Stored entries

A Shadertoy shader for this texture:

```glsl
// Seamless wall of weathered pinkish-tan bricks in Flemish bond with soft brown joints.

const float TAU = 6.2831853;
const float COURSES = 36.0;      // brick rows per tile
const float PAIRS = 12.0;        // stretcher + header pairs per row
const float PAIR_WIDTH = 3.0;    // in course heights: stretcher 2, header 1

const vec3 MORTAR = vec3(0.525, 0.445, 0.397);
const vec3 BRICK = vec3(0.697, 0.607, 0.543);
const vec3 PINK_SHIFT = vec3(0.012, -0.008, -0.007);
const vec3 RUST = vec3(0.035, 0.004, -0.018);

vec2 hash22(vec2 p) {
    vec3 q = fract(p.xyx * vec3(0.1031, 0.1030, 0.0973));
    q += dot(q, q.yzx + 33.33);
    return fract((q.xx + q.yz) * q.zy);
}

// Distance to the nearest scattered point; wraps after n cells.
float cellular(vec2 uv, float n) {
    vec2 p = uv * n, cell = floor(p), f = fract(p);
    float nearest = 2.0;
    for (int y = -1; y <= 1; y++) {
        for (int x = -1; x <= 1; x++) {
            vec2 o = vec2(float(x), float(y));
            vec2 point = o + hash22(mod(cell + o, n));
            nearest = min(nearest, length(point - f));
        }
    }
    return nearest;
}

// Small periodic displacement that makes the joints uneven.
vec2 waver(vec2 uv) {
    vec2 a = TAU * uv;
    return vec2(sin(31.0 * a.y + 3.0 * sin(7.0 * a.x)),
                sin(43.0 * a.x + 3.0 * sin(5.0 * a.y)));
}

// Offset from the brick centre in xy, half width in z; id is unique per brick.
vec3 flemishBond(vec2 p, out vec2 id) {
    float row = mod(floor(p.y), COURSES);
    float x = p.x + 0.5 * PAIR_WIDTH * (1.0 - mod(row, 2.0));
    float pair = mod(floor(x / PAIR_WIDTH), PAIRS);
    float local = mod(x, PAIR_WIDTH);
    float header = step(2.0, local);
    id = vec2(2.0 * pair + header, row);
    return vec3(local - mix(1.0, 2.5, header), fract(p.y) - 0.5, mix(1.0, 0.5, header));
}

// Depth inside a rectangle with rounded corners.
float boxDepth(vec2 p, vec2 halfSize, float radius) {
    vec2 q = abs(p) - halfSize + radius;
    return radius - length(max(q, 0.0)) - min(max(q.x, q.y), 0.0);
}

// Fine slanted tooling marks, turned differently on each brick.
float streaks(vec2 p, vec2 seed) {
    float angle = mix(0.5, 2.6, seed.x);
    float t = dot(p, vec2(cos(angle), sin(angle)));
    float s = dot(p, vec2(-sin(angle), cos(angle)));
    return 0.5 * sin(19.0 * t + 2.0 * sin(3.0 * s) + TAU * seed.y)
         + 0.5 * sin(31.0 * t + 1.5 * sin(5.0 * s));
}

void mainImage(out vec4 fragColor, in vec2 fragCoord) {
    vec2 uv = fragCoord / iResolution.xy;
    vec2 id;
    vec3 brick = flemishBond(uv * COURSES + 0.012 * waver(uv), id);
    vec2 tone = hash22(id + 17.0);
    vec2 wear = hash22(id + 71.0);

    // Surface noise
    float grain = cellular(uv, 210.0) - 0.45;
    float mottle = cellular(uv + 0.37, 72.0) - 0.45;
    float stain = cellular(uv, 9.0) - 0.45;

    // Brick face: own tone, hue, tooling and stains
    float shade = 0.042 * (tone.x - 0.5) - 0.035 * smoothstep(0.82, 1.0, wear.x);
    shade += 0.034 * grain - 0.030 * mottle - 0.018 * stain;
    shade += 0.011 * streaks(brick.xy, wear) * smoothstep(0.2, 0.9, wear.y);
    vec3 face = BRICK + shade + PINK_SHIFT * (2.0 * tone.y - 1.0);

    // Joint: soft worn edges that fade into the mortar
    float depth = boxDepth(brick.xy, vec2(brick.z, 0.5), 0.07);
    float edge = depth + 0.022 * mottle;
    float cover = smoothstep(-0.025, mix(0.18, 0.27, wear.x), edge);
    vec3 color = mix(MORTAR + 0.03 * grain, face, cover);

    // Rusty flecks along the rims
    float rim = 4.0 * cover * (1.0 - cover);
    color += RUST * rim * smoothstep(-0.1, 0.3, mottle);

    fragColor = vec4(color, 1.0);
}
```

(DIRECTIONS FOR THIS TASK)
Would you restate every record word for word?

(SOLVED EXERCISE)
A Shadertoy shader for this texture:

```glsl
// Seamless wall of weathered pinkish-tan bricks in Flemish bond with soft brown joints.

const float TAU = 6.2831853;
const float COURSES = 36.0;      // brick rows per tile
const float PAIRS = 12.0;        // stretcher + header pairs per row
const float PAIR_WIDTH = 3.0;    // in course heights: stretcher 2, header 1

const vec3 MORTAR = vec3(0.525, 0.445, 0.397);
const vec3 BRICK = vec3(0.697, 0.607, 0.543);
const vec3 PINK_SHIFT = vec3(0.012, -0.008, -0.007);
const vec3 RUST = vec3(0.035, 0.004, -0.018);

vec2 hash22(vec2 p) {
    vec3 q = fract(p.xyx * vec3(0.1031, 0.1030, 0.0973));
    q += dot(q, q.yzx + 33.33);
    return fract((q.xx + q.yz) * q.zy);
}

// Distance to the nearest scattered point; wraps after n cells.
float cellular(vec2 uv, float n) {
    vec2 p = uv * n, cell = floor(p), f = fract(p);
    float nearest = 2.0;
    for (int y = -1; y <= 1; y++) {
        for (int x = -1; x <= 1; x++) {
            vec2 o = vec2(float(x), float(y));
            vec2 point = o + hash22(mod(cell + o, n));
            nearest = min(nearest, length(point - f));
        }
    }
    return nearest;
}

// Small periodic displacement that makes the joints uneven.
vec2 waver(vec2 uv) {
    vec2 a = TAU * uv;
    return vec2(sin(31.0 * a.y + 3.0 * sin(7.0 * a.x)),
                sin(43.0 * a.x + 3.0 * sin(5.0 * a.y)));
}

// Offset from the brick centre in xy, half width in z; id is unique per brick.
vec3 flemishBond(vec2 p, out vec2 id) {
    float row = mod(floor(p.y), COURSES);
    float x = p.x + 0.5 * PAIR_WIDTH * (1.0 - mod(row, 2.0));
    float pair = mod(floor(x / PAIR_WIDTH), PAIRS);
    float local = mod(x, PAIR_WIDTH);
    float header = step(2.0, local);
    id = vec2(2.0 * pair + header, row);
    return vec3(local - mix(1.0, 2.5, header), fract(p.y) - 0.5, mix(1.0, 0.5, header));
}

// Depth inside a rectangle with rounded corners.
float boxDepth(vec2 p, vec2 halfSize, float radius) {
    vec2 q = abs(p) - halfSize + radius;
    return radius - length(max(q, 0.0)) - min(max(q.x, q.y), 0.0);
}

// Fine slanted tooling marks, turned differently on each brick.
float streaks(vec2 p, vec2 seed) {
    float angle = mix(0.5, 2.6, seed.x);
    float t = dot(p, vec2(cos(angle), sin(angle)));
    float s = dot(p, vec2(-sin(angle), cos(angle)));
    return 0.5 * sin(19.0 * t + 2.0 * sin(3.0 * s) + TAU * seed.y)
         + 0.5 * sin(31.0 * t + 1.5 * sin(5.0 * s));
}

void mainImage(out vec4 fragColor, in vec2 fragCoord) {
    vec2 uv = fragCoord / iResolution.xy;
    vec2 id;
    vec3 brick = flemishBond(uv * COURSES + 0.012 * waver(uv), id);
    vec2 tone = hash22(id + 17.0);
    vec2 wear = hash22(id + 71.0);

    // Surface noise
    float grain = cellular(uv, 210.0) - 0.45;
    float mottle = cellular(uv + 0.37, 72.0) - 0.45;
    float stain = cellular(uv, 9.0) - 0.45;

    // Brick face: own tone, hue, tooling and stains
    float shade = 0.042 * (tone.x - 0.5) - 0.035 * smoothstep(0.82, 1.0, wear.x);
    shade += 0.034 * grain - 0.030 * mottle - 0.018 * stain;
    shade += 0.011 * streaks(brick.xy, wear) * smoothstep(0.2, 0.9, wear.y);
    vec3 face = BRICK + shade + PINK_SHIFT * (2.0 * tone.y - 1.0);

    // Joint: soft worn edges that fade into the mortar
    float depth = boxDepth(brick.xy, vec2(brick.z, 0.5), 0.07);
    float edge = depth + 0.022 * mottle;
    float cover = smoothstep(-0.025, mix(0.18, 0.27, wear.x), edge);
    vec3 color = mix(MORTAR + 0.03 * grain, face, cover);

    // Rusty flecks along the rims
    float rim = 4.0 * cover * (1.0 - cover);
    color += RUST * rim * smoothstep(-0.1, 0.3, mottle);

    fragColor = vec4(color, 1.0);
}
```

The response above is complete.